We connected with some people, and I came away with a ton of loot. I earned that loot, though - I stood in line for it, I carried it around in flimsy free booth bags for 10 hours, and dragged it back to Westchester on the subway/train (you should see what my hands look like after 3 days of that!). Through the rain. Uphill, both ways.


Orson Scott Card
Ruben Bolling (author of Tom the Dancing Bug)
The graphic novel panel
Gregory Maguire (snagged a copy of Son of a Witch)
George R. R. Martin
Terry Pratchett
Neil Gaiman

The breakfast Sunday morning, with Barbara Ehrenreich, Umberto Eco, and John Irving, hosted by Bob Herbert, was great. The food was awful, but the banter was extaordinary.

Pictures will have to wait until I can download them from my camera tomorrow.

Quote from Brad Meltzer: "Just because your fiction is serious doesn't mean it's serious fiction."

I got to meet Michael Stradther, author of A Treasure's Trove, who gave me a signed copy of the book. It's been very much in the news lately since the discovery of one of the treasures. I'm working busily to decode the clues and find me some bling-bling.


The most impressive new project I saw was a collection of photographs taken in Iraq by four photojournalists, titled Unembedded. A very different perspective. I can't wait to see the whole thing.


BEA Day 1 & 2

I feel like I've been inside a caleidoscope for the past two days. I've been having a ball. My feet are killing me. And I've been making full use of my cameraphone.

More later.


Well, I missed the whole thing tonight. No Billy Crystal for me. I'm sure it was mind-blowingly awesome.
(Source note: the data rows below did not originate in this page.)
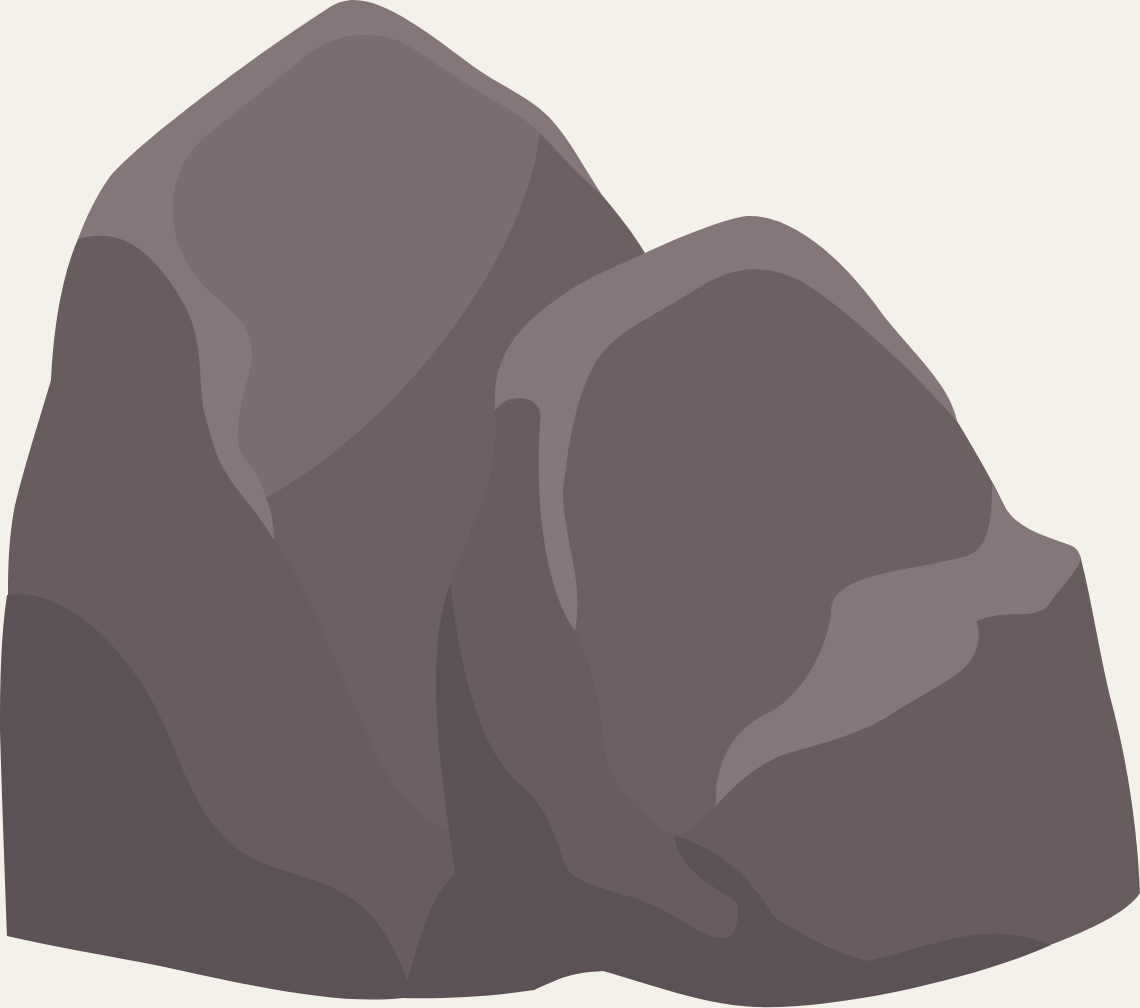
<!DOCTYPE html>
<html lang="en">
<head>
<meta charset="utf-8">
<title>Two boulders</title>
<style>
:root {
  --paper: #f4f1ea;
  --edge-light: #857679;
  --face-light: #796d6f;
  --face-mid: #6c6062;
  --side: #685c5e;
  --shadow: #5c5155;
}
html, body { margin: 0; height: 100%; overflow: hidden; background: var(--paper); }
svg { display: block; width: 1140px; height: 1008px; }
.edge-light { fill: var(--edge-light); }
.face-light { fill: var(--face-light); }
.face-mid { fill: var(--face-mid); }
.side { fill: var(--side); }
.shadow { fill: var(--shadow); }
</style>
</head>
<body>
<svg viewBox="0 0 1140 1008" role="img" aria-label="Two grey-brown boulders leaning together">
  <g id="tall-boulder">
    <path class="face-mid" d="M540 130L602 195C618 214 633 233 645 253L700 300L640 600L455 880L300 700L200 450L300 300Z"/>
    <path class="edge-light" d="M78 239C85 220 96 196 109 178C130 150 240 65 330 7C338 2 346 0 354 0C386 0 430 34 470 64C500 86 527 95 549 117C570 139 585 170 602 195C580 177 560 154 540 133L266 498C272 512 274 526 274 540L180 420Z"/>
    <path class="face-light" d="M540 133C521 114 497 103 470 86C435 65 408 40 382 36C355 33 330 36 303 58C270 85 240 109 212 131C158 172 163 245 206 288C227 310 252 320 252 353C250 383 237 403 238 438C239 465 256 461 266 498C400 424 526 258 540 133Z"/>
    <path class="side" d="M78 239C113 229 137 242 160 269C170 281 177 292 184 304C202 337 199 372 203 407C205 417 209 428 212 440C223 482 250 499 274 540C318 602 344 690 379 760C396 795 420 820 449 829L460 875L407 990L8 900V594C8 565 9 535 15 505C25 464 39 421 51 380C53 336 60 280 78 239Z"/>
    <path class="shadow" d="M7 595C60 587 120 640 155 706C180 754 192 815 240 851C280 877 325 873 365 909C385 928 397 953 407 980L412 998H403C340 1005 260 988 160 966C110 956 55 947 7 936C5 880 2 800 0 730C0 680 1 635 7 595Z"/>
  </g>
  <g id="round-boulder">
    <path class="side" d="M495 410C497 450 491 480 480 508C470 534 459 558 450 585L455 875L760 990L1050 945C1090 930 1128 912 1140 893C1138 840 1130 775 1114 712C1100 660 1093 605 1080 555L960 560L560 380Z"/>
    <path class="shadow" d="M450 584C460 660 476 750 523 787C552 812 556 844 566 866C568 871 572 874 576 877C600 892 635 894 665 911C685 922 706 938 722 938C735 938 738 924 738 912C738 907 737 904 735 901C719 888 677 872 675 836C715 847 747 872 770 911C773 916 776 919 780 921C808 938 840 955 868 961C925 949 987 917 1051 945C980 977 840 1010 755 1007C700 1004 650 984 603 971C572 973 565 976 534 990C495 996 448 999 403 998C412 970 427 894 455 875C446 800 420 666 450 584Z"/>
    <path class="face-mid" d="M957 421C911 366 870 318 818 278C770 245 728 248 685 272C640 300 592 318 575 362C558 402 552 455 551 491C552 540 566 590 575 631C590 663 599 693 603 735C607 785 635 813 675 836C690 833 703 820 716 806L770 735L850 700L1000 590L1006 509C991 478 974 449 957 421Z"/>
    <path class="edge-light" d="M495 410C491 354 520 323 570 290C595 274 620 265 645 253C675 239 700 229 725 221C736 218 743 216 750 216C795 216 846 262 883 315C913 353 950 385 957 421C911 370 864 325 815 290C772 261 735 264 695 290C650 319 611 332 593 367C574 402 567 455 563 491C562 535 585 580 575 631C548 593 534 515 540 421C543 406 532 398 518 398C508 398 500 403 495 410Z"/>
    <path class="edge-light" d="M992 484L1006 509C1021 531 1049 537 1072 546C1079 549 1082 558 1079 564C1072 577 1060 588 1050 603C1035 623 1009 607 977 621C982 645 975 661 957 674C937 688 913 700 892 714C855 737 817 744 783 755C757 765 734 785 716 806C714 770 728 732 766 714C799 700 829 649 831 610C835 573 900 573 967 556C988 549 992 523 992 484Z"/>
  </g>
</svg>
</body>
</html>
The Book Expo of America

I am very excited about the next few days. I will be attending the Book Expo of America in NYC which starts Thursday night and runs through Sunday. I am looking forward to getting authographs or handshakes from, among others:
Terry Pratchett
Neil Gaiman
James Patterson
George R. R. Martin
Carl Hiaasen
Gregory Maguire
Gary Trudeau

And that's just the beginning. I've been going over the schedule and I am going to have to clone myself to see everything I want to see.

My biggest challenge is to avoid being completely star struck.

I'll try to update throughout the conference. The first big event is the opening ceremony with Billy Crystal, which should be a big hit.

The Poems and Songs of Robert Burns

My grandmother was born in Scotland. My family has an annual Robert Burns dinner which I have so far not managed to get to. I am familiar with bits and pieces of the poet's work, and it was a delight to recognize these favorite, oft-quoted lines in this excellent production.

Dan Cairney performs the well-known classics as well as some more obscure works. The material is challenging, and he rises to the task with glee; he gives full throat to the Scottish dialect and accent and doesn't hesitate to speed up to an occasionally galumphing pace when the material demands. Including the text with the tape would have been a nice touch, especially for the general public.

My favorite work was 'The Cotter'; my favorite line, from 'Ode to a Louse':

O wad some Power the giftie gie us
To see oursels as ithers see us!
It wad frae mony a blunder free us,
An' foolish notion:
What airs in dress an' gait wad lea'e us,
An' ev'n devotion!